The budget for the fiscal year 2018-2019 makes many promises but does not include a mechanism for delivering them. Large increases have been given to defence and all other heads under current spending, like subsidies, running of government affairs and debt servicing. The budget also showers incentives on business and industry in quantities never seen before.

With such a huge focus on current expenditure, there needs to be very careful balance to be struck with the revenue plan. However, it seems like the government did not think this one through, as it has not levelled taxes in proportion to the expenditure. The government has opted to reduce the tax burden on the common man — reducing income taxes significantly. Most of the revenue is expected to come from indirect taxes, with an increase in taxes on petroleum and communication technology. It is doubtful that these small increases will be able to sustain the enormous expenditure plan the government has set out.

How will the enormous spending on defence and civil forces be sustained? The finance ministers seems to be banking on the tax amnesty schemes introduced by the government, which are designed to bring in more tax-payers into the net, increasing the revenue. Similar expectations are also placed on the rise of exports, which can placate the deficit. This is an entirely hope-based model, where plans are made on expectations and not realistic estimates, and depending on tax amnesty is a huge risk, considering their past failures.

While the budget seems populist, it does not aim to appease the poor. Income tax breaks benefit the highly salaried classes the most. Perhaps the most tragic aspect of the budget, where the common man loses the most, is the cut in development spending. The federal Public Sector Development Programme (PSDP) has been slashed by 20pc compared to last year’s budgeted amount, falling to Rs800bn this year.

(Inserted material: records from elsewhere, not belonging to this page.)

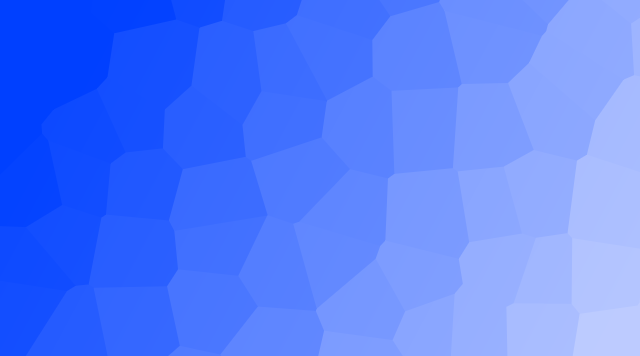
This background is drawn by a WebGL 2 fragment shader. Its source:

```glsl
#version 300 es
precision highp float;

uniform vec2 u_resolution;
out vec4 fragColor;

// Lengths are in canvas heights
const float CELL_SIZE = 0.19;
const float JITTER = 0.8;
const vec2 GRID_SHIFT = vec2(0.35, 0.1);
const vec3 DEEP_BLUE = vec3(0.0, 0.25, 1.0);
const vec3 PALE = vec3(1.0, 0.99, 1.0);
const vec2 TINT_SLOPE = vec2(0.394, -0.21);
const float TINT_START = 0.08;
const float TINT_MAX = 0.74;
const float INNER_FADE = 0.12;  // share of the smooth gradient inside a cell

vec2 hash2(vec2 p) {
    vec3 q = fract(p.xyx * vec3(0.1031, 0.1030, 0.0973));
    q += dot(q, q.yzx + 33.33);
    return fract((q.xx + q.yz) * q.zy);
}

// Diagonal ramp from deep blue at upper left to pale at lower right
vec3 rampColor(vec2 p) {
    float tint = dot(p, TINT_SLOPE) + TINT_START;
    return mix(DEEP_BLUE, PALE, clamp(tint, 0.0, TINT_MAX));
}

vec2 seedPoint(vec2 cell) {
    vec2 offset = 0.5 + JITTER * (hash2(cell + 17.0) - 0.5);
    return (cell + offset - GRID_SHIFT) * CELL_SIZE;
}

void main() {
    vec2 p = gl_FragCoord.xy / u_resolution.y;
    vec2 home = floor(p / CELL_SIZE + GRID_SHIFT);

    // Find the two nearest seeds
    vec2 nearest = vec2(0.0);
    vec2 second = vec2(0.0);
    float nearestDist = 1e5;
    float secondDist = 1e5;
    for (int y = -2; y <= 2; y++) {
        for (int x = -2; x <= 2; x++) {
            vec2 seed = seedPoint(home + vec2(x, y));
            float d = distance(p, seed);
            if (d < nearestDist) {
                second = nearest;
                secondDist = nearestDist;
                nearest = seed;
                nearestDist = d;
            } else if (d < secondDist) {
                second = seed;
                secondDist = d;
            }
        }
    }

    // Blend across the shared border over one pixel
    float borderDist = dot(0.5 * (nearest + second) - p, normalize(second - nearest));
    float neighbourShare = clamp(0.5 - borderDist * u_resolution.y, 0.0, 0.5);
    vec3 facet = mix(rampColor(nearest), rampColor(second), neighbourShare);

    fragColor = vec4(mix(facet, rampColor(p), INNER_FADE), 1.0);
}
```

With cuts in spending on water and housing, and disproportionate expenditures on military and civil salaried classes, the next financial year looks to be a highly unpredictable one.